What to produce:
In the entries that follow, the first line to write out is the one containing "178C128 177 116", and the last is the one containing "214C85 206 77". Reproduce that stretch exactly, with nothing before or after it.
%%
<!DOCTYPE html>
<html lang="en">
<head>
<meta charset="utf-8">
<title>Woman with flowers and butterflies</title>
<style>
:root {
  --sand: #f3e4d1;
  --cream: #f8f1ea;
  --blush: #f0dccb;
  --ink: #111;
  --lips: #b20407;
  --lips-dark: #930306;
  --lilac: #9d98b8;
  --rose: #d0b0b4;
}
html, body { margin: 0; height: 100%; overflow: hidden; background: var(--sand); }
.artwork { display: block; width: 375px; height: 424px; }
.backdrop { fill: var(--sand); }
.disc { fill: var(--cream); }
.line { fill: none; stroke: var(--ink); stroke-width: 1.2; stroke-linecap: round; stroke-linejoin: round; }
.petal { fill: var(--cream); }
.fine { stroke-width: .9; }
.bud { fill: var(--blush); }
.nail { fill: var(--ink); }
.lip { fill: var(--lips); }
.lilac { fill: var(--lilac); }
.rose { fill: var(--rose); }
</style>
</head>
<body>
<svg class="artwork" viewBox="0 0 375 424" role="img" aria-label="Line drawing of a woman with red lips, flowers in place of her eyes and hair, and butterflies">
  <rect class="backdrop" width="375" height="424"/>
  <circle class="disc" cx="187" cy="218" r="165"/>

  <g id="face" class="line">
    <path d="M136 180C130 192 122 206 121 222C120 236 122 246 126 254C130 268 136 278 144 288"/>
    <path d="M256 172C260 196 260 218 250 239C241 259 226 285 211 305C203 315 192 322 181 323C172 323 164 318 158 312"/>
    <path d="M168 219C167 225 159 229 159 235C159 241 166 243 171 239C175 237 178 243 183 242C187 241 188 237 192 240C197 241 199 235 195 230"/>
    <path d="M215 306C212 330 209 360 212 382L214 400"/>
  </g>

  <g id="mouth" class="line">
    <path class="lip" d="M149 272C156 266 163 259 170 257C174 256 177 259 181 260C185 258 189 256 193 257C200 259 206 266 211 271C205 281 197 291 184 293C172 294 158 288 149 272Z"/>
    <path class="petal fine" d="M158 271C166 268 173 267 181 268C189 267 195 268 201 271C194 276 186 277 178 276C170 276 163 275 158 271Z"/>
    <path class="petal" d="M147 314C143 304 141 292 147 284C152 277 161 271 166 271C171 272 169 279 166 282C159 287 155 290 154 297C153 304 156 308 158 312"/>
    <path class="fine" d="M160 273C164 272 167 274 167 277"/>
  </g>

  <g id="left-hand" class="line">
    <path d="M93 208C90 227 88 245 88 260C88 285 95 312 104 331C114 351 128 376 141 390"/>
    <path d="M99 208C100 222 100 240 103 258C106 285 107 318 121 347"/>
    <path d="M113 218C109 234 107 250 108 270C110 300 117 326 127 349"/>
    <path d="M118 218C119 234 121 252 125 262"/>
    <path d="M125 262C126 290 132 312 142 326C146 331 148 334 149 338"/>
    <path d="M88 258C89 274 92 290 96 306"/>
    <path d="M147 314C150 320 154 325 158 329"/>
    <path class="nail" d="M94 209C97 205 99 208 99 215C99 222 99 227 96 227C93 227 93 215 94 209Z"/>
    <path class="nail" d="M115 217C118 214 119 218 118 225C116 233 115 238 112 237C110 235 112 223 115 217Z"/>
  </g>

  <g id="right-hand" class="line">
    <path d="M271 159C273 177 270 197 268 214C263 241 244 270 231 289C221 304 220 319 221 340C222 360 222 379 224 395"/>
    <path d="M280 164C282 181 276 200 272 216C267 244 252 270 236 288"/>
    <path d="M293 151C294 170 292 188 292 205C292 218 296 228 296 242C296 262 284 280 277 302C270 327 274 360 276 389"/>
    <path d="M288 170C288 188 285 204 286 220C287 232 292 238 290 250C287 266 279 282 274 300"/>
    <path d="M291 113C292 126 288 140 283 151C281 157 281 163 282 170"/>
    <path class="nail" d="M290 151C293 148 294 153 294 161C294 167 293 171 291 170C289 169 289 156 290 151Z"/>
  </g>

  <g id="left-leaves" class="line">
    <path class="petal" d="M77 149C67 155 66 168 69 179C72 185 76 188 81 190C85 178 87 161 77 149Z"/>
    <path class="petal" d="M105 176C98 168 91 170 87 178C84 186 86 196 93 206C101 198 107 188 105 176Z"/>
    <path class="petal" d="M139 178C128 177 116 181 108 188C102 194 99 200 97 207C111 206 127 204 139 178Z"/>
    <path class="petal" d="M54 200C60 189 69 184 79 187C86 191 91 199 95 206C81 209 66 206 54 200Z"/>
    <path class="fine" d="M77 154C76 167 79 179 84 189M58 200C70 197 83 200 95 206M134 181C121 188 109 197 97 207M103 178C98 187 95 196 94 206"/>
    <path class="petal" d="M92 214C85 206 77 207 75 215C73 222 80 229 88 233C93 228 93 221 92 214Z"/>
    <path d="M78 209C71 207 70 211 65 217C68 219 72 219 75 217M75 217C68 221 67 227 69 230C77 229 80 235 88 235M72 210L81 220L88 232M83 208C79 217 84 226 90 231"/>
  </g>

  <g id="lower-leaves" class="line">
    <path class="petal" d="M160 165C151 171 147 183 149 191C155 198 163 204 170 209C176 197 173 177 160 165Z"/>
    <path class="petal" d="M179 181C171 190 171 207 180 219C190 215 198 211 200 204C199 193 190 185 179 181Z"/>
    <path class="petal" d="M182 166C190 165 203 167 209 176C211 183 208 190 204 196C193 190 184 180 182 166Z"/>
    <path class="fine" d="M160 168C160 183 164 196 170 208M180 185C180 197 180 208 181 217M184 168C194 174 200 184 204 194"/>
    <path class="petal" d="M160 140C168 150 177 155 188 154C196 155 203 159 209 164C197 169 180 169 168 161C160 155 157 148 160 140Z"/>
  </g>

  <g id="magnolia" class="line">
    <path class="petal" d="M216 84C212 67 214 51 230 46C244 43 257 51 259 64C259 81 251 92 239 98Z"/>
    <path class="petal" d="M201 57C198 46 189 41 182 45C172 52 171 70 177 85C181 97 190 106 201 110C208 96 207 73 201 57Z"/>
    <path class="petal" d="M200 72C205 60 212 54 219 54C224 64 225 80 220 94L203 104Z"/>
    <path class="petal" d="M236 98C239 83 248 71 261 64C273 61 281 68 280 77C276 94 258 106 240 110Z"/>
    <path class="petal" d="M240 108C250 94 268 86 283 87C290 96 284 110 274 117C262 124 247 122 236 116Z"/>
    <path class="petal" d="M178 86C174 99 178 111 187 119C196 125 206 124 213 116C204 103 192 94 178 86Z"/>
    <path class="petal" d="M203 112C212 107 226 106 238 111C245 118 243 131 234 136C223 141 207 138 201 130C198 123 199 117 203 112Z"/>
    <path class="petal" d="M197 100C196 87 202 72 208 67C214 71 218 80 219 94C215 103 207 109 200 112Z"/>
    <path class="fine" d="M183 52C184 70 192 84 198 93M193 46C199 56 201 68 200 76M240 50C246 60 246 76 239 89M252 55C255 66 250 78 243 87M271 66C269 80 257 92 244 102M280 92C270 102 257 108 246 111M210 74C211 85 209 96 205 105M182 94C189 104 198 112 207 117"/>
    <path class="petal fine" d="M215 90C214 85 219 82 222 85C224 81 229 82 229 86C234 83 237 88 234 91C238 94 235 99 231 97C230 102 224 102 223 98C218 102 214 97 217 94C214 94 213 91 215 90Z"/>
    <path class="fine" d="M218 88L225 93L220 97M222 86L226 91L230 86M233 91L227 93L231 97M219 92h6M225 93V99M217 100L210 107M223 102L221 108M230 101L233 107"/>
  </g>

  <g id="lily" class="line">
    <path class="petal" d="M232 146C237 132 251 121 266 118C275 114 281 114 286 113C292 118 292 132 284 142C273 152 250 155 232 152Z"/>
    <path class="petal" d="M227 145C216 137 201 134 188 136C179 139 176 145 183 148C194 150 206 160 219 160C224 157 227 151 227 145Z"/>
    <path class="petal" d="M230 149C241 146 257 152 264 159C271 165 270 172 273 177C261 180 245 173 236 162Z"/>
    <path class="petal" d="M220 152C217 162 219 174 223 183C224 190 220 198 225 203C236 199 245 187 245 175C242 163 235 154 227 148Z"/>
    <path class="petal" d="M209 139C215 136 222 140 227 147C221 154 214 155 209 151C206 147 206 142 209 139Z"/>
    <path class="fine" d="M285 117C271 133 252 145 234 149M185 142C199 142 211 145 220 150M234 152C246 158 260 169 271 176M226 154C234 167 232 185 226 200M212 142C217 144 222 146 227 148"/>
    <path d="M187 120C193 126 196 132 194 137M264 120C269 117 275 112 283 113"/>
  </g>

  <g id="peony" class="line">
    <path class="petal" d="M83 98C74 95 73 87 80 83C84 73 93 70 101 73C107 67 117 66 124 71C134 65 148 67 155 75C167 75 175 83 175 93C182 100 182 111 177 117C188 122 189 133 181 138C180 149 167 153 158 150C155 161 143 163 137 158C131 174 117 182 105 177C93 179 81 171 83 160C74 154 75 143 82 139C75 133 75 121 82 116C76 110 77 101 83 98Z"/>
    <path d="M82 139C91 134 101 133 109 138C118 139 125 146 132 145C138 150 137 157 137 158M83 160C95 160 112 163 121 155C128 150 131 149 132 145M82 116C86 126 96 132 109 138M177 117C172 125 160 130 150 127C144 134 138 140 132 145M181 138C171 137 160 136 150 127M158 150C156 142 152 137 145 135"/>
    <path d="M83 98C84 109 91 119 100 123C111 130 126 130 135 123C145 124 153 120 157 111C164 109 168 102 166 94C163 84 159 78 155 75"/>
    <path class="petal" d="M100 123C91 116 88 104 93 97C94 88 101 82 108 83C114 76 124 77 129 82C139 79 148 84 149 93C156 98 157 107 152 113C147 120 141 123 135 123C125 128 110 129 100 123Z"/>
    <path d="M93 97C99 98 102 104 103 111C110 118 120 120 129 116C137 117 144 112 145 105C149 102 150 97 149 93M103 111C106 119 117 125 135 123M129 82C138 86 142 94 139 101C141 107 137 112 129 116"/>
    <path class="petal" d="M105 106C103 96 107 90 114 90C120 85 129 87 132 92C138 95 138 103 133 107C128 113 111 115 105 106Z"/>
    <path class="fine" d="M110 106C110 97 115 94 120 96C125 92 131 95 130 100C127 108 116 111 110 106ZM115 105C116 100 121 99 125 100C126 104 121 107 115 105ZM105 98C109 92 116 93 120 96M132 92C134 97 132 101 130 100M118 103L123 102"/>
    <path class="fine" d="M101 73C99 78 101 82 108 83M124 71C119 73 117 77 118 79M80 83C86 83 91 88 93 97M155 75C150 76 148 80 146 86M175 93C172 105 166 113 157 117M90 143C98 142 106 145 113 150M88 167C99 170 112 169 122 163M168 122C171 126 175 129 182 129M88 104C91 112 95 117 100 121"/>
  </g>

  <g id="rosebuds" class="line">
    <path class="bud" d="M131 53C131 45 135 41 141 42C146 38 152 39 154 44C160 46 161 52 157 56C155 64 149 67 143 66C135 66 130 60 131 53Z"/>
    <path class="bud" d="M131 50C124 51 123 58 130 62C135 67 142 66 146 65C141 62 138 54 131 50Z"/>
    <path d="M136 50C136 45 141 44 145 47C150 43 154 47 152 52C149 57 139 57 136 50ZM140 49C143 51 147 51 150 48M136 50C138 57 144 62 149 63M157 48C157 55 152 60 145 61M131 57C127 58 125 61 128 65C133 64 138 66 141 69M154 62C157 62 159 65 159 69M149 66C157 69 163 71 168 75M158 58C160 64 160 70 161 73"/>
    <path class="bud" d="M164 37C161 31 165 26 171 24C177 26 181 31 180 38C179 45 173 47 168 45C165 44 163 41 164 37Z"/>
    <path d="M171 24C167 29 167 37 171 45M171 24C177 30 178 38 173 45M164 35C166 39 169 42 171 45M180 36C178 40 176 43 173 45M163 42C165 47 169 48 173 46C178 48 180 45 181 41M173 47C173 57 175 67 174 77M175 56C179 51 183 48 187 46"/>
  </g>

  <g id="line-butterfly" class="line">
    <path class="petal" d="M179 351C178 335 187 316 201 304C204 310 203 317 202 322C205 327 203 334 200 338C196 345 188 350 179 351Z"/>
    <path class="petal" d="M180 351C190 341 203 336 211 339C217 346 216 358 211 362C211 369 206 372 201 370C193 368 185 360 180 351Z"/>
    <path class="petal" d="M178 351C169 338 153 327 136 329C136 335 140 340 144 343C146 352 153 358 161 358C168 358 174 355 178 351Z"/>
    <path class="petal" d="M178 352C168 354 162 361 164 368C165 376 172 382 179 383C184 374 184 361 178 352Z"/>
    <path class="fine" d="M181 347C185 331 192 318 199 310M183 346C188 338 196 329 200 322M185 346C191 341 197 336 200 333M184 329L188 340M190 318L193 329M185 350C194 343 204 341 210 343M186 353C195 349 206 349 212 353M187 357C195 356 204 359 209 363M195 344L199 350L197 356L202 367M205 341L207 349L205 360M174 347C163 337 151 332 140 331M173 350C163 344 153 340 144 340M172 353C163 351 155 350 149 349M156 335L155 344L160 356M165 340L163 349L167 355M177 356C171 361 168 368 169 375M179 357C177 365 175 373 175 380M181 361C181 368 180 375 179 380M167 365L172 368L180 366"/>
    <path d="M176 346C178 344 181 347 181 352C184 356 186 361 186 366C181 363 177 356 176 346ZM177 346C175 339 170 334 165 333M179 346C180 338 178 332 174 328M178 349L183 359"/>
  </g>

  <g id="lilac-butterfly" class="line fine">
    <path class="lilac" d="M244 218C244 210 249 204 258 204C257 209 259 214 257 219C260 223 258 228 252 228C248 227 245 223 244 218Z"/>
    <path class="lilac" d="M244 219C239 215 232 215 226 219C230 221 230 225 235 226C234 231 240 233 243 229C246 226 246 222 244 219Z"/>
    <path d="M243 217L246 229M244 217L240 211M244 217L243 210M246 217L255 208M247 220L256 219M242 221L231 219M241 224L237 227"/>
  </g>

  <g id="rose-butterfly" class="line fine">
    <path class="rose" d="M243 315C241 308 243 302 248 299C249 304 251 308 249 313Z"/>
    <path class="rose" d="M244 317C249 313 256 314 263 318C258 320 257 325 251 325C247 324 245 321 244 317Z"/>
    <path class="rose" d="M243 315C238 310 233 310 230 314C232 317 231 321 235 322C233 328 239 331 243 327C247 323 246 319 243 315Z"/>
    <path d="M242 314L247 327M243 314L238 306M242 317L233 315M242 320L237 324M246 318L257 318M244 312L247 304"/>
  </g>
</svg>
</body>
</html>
%%
Exercise solution:
    <path class="petal" d="M139 178C128 177 116 181 108 188C102 194 99 200 97 207C111 206 127 204 139 178Z"/>
    <path class="petal" d="M54 200C60 189 69 184 79 187C86 191 91 199 95 206C81 209 66 206 54 200Z"/>
    <path class="fine" d="M77 154C76 167 79 179 84 189M58 200C70 197 83 200 95 206M134 181C121 188 109 197 97 207M103 178C98 187 95 196 94 206"/>
    <path class="petal" d="M92 214C85 206 77 207 75 215C73 222 80 229 88 233C93 228 93 221 92 214Z"/>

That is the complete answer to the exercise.